These days, I have no expectations about who will show up to an event. I’ve advertised the crud out of events and had no one show up; I’ve done minimal work and had a ton of people show up (unfortunately, this happens a lot less often). So I was pretty happy when three people showed up beyond me, especially because it was the third community ride in a week. One of them was the Committee chair, Nancy, who I don’t exactly need to advocate to, but it was still nice. The other two were a local woman and her friend visiting from Philadelphia. Although he was very experienced, she was just starting to bike regularly.
From Rockville Town Square, we pedaled through the one dodgy intersection and then into a slow, residential area. We biked down Baltimore Road, which is slow, then a little faster, and then quite narrow and speedy. Thankfully, right when it narrows, a fairly wide, well-maintained bike path breaks off from it. Weirdly, that bike path abruptly becomes very narrow and poorly maintained about a mile before it reaches Rock Creek Park – I suspect, right around the city/county line. Rockville takes much better care of the paths in its care than the county does. Instead of continuing down that path, we took a longer, but much more pleasant on-road route.
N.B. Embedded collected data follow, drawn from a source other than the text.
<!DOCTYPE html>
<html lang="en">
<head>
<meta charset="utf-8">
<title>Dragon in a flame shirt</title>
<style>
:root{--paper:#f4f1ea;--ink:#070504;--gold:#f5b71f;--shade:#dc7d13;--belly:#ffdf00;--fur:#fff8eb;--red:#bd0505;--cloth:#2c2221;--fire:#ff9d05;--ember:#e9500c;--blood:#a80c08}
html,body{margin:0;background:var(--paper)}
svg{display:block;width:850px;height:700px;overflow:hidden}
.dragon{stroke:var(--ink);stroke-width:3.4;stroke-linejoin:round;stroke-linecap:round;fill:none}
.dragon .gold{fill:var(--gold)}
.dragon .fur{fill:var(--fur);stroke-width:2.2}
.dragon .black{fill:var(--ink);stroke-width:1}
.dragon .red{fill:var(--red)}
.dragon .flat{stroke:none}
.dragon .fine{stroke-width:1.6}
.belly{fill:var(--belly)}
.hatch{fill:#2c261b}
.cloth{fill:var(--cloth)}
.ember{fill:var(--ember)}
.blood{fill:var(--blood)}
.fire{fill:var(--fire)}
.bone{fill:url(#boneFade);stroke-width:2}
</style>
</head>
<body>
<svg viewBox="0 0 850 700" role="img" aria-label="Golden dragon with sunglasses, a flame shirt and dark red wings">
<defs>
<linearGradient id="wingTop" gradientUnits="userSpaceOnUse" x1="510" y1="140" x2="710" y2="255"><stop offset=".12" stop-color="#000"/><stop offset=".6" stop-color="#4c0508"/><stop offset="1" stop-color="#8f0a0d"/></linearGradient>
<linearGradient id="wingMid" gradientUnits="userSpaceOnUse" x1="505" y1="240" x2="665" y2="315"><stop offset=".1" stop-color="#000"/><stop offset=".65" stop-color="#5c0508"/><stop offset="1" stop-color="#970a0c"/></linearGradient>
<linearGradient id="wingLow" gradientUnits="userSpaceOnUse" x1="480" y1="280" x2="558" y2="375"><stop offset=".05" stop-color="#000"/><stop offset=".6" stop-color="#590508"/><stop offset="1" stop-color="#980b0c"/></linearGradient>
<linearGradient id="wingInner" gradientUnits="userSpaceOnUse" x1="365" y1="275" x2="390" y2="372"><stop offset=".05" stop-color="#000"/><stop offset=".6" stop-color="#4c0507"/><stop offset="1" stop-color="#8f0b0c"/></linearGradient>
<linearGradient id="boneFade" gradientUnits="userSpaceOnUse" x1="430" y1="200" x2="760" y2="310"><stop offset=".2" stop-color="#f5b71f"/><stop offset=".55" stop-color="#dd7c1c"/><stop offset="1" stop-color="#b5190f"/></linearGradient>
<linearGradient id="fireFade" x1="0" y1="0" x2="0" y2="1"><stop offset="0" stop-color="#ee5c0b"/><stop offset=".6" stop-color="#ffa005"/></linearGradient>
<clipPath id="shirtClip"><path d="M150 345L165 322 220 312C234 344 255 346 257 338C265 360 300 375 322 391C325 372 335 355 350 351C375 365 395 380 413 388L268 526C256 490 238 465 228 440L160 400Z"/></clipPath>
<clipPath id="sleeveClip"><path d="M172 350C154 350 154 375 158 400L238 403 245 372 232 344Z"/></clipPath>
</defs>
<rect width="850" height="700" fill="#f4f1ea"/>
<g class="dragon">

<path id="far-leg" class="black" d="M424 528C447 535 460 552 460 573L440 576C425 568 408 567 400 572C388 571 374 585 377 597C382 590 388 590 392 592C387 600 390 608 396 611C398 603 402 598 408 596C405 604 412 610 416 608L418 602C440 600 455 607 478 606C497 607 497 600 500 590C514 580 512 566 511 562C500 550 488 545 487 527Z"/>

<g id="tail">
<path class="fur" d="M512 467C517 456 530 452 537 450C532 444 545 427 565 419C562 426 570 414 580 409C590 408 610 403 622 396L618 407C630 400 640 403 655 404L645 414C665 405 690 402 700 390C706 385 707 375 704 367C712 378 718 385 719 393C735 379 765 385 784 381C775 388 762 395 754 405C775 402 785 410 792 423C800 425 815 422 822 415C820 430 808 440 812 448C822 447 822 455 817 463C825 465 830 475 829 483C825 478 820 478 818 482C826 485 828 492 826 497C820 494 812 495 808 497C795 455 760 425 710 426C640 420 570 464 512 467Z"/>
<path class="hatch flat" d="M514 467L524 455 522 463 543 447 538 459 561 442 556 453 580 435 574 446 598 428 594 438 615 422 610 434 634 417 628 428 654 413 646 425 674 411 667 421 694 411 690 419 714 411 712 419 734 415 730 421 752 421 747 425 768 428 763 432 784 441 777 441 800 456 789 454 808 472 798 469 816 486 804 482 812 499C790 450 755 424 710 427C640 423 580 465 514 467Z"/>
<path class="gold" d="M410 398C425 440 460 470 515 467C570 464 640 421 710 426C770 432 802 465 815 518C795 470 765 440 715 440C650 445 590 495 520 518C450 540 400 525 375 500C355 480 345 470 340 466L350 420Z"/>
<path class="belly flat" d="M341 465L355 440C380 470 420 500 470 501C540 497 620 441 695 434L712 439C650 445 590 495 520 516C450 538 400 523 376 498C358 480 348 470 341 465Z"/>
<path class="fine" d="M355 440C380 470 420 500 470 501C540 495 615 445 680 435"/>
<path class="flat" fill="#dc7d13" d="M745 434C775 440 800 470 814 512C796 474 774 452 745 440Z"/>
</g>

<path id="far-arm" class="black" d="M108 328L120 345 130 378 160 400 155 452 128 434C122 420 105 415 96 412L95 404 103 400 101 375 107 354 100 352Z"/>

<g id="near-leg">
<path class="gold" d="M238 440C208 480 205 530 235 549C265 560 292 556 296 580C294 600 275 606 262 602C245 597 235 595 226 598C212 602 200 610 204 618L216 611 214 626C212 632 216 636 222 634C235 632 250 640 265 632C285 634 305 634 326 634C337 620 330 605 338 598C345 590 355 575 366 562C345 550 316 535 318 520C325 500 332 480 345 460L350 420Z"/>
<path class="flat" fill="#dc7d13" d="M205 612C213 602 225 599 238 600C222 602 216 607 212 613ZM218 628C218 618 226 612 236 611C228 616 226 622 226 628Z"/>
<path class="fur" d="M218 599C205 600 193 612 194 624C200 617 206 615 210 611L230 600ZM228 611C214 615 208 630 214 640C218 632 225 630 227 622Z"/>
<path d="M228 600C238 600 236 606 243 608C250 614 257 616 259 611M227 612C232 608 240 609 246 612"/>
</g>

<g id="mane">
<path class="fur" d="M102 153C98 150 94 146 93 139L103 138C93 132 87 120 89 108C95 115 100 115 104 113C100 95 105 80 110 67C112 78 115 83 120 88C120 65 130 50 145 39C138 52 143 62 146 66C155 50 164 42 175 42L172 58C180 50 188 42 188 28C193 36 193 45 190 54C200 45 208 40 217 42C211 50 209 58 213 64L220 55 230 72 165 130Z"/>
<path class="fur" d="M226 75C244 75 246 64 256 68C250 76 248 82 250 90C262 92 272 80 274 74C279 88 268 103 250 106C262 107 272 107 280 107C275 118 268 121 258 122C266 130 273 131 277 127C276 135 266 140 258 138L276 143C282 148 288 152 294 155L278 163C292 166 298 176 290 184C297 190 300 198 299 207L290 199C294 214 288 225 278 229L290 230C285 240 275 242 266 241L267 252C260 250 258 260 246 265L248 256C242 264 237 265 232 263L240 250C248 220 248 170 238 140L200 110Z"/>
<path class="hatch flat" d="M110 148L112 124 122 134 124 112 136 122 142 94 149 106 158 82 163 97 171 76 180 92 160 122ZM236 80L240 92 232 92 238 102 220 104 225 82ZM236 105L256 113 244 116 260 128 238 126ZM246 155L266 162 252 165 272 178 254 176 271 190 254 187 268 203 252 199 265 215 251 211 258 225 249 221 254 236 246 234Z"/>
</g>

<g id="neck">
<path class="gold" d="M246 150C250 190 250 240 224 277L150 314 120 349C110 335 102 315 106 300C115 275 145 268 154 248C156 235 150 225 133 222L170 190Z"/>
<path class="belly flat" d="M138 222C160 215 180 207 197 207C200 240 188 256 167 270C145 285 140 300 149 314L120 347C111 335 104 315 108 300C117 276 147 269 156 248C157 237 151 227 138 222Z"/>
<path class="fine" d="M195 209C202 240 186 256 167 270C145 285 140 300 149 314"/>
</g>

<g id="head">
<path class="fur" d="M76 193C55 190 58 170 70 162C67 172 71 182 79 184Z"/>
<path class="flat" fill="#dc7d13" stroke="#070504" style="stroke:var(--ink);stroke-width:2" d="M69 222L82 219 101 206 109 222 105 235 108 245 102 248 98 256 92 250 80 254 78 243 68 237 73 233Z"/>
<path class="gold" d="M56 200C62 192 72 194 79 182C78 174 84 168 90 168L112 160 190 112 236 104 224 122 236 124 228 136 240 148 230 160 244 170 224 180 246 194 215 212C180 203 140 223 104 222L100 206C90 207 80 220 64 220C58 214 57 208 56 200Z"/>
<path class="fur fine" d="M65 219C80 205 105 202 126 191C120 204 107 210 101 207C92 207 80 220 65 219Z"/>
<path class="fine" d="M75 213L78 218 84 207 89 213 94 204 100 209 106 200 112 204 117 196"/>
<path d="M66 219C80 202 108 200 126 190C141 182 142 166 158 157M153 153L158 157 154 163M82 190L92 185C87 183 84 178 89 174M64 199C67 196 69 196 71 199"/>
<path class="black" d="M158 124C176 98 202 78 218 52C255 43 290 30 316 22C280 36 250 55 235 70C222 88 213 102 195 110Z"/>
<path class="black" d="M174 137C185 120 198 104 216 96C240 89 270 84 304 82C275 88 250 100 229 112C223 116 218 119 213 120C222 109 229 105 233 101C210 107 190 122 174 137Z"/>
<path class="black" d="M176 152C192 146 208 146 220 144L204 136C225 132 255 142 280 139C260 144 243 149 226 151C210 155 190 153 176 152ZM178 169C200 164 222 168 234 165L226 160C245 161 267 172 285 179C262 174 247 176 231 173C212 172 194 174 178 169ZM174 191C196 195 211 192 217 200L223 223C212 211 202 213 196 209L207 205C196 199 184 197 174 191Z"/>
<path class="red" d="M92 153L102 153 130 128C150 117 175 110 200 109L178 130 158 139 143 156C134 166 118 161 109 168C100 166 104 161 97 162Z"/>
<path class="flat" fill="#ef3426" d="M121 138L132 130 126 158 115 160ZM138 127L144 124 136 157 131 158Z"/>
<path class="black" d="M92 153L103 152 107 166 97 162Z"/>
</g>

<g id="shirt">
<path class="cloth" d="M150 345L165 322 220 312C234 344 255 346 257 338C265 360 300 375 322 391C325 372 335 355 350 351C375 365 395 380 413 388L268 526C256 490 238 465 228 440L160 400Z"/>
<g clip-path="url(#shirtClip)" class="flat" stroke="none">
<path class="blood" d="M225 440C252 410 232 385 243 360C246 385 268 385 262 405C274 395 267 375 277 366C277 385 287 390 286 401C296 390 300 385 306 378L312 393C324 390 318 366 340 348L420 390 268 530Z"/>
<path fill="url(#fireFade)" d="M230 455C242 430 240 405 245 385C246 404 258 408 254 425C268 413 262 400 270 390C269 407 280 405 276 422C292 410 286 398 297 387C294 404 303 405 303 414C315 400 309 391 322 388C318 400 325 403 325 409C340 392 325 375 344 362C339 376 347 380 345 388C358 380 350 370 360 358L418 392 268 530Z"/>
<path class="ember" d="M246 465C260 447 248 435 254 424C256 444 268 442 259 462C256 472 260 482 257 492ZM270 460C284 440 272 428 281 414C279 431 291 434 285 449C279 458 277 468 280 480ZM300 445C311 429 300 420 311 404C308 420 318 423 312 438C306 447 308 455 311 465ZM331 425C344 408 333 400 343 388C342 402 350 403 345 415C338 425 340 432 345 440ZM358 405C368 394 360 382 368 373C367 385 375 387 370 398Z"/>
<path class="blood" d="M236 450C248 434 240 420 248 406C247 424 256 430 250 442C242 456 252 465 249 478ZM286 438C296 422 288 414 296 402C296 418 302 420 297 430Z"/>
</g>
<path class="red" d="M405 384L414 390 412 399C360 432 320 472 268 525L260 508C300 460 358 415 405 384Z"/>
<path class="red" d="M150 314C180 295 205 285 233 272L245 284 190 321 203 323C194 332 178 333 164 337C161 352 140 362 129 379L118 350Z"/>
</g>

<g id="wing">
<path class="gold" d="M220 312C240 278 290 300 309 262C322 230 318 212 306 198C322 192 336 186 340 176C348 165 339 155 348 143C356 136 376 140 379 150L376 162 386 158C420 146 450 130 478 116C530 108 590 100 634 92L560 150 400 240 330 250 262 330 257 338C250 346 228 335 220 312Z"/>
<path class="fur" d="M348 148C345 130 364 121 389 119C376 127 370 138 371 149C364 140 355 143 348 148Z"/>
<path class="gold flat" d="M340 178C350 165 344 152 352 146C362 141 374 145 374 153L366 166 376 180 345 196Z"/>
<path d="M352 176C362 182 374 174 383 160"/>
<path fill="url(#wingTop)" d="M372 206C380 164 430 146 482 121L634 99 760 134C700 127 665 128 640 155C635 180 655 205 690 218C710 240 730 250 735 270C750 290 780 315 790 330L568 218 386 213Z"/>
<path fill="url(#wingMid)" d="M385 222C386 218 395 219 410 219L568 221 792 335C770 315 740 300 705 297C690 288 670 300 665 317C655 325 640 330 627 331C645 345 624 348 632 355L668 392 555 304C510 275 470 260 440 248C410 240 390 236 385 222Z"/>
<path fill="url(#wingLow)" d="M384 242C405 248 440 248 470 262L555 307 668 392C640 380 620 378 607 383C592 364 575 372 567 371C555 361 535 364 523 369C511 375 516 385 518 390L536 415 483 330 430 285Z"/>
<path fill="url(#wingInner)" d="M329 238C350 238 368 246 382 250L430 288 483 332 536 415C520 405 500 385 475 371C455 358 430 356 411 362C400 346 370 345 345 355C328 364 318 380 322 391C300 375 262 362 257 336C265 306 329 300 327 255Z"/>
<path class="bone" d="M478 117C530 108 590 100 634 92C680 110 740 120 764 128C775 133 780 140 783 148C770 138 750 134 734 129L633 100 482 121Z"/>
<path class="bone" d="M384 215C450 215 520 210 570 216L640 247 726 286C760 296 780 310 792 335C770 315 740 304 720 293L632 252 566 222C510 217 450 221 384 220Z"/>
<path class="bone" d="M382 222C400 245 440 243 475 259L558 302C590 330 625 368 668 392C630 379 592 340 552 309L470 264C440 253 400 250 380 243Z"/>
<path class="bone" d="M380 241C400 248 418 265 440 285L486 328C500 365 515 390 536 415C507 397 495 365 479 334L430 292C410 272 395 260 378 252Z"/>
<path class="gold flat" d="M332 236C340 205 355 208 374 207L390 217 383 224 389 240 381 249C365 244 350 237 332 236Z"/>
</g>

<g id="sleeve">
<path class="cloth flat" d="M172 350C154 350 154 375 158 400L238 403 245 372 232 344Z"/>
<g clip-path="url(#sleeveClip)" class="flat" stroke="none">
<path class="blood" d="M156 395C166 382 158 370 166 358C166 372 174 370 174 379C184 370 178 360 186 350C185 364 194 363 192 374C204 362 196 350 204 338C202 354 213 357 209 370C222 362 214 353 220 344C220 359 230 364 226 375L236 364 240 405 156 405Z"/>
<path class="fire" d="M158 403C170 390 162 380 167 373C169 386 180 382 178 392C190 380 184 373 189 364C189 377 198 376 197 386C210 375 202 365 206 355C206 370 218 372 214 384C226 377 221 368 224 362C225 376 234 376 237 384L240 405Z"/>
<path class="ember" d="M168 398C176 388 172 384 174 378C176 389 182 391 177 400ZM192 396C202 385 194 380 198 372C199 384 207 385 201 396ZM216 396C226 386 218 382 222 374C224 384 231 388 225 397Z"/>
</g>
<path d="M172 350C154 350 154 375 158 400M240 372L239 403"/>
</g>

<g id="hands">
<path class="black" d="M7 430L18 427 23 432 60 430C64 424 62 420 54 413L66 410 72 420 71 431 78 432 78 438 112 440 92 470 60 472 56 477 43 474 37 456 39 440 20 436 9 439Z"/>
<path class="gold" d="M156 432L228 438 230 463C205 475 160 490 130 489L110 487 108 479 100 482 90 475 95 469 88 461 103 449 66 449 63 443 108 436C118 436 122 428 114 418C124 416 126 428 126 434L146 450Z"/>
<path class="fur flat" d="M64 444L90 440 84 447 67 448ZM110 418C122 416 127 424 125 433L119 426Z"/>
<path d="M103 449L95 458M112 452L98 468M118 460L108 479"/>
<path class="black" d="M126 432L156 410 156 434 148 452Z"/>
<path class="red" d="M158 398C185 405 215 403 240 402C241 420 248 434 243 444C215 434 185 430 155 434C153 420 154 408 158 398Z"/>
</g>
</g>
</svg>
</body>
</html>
We wandered up the Rock Creek Trail on a perfect day – warm, but not hot, sunny enough for the light to filter through the trees. The leaves were green, the birds were singing, the river was burbling, and it was almost Disney-like in its loveliness. The conversation was flowing among the participants as well, with a spirited economic discussion going on.
Upon reaching Lake Needwood, we pulled our bikes off for the side, and I whipped out my not-so-surprise picnic. I told everyone I would be bringing cookies and fruit, but I don’t think they really believed me. I set down a green-and-white checked picnic blanket, and then placed out strawberries (not too bruised by packing them with paper towels) and Swedish fruit-filled cookies from that morning’s farmers market. Really delicious. The only problem was the flies – we were swatting gnats so much, it looked like we had made up some very violent form of sign language.
The ride back was similarly relaxed. Our new rider said that she was going to turn back home because she felt she was holding us back, but we reassured her that was certainly not the case. These rides are purposely designed to go at the pace of the slowest rider and help people become comfortable with a variety of ride distances and destinations. I was more than happy to accommodate her needs!
Overall, a small but successful community ride. After all, this outreach is inevitably person by person, relationship by relationship. That’s how real change happens.
Is there a particular natural place you enjoy riding to?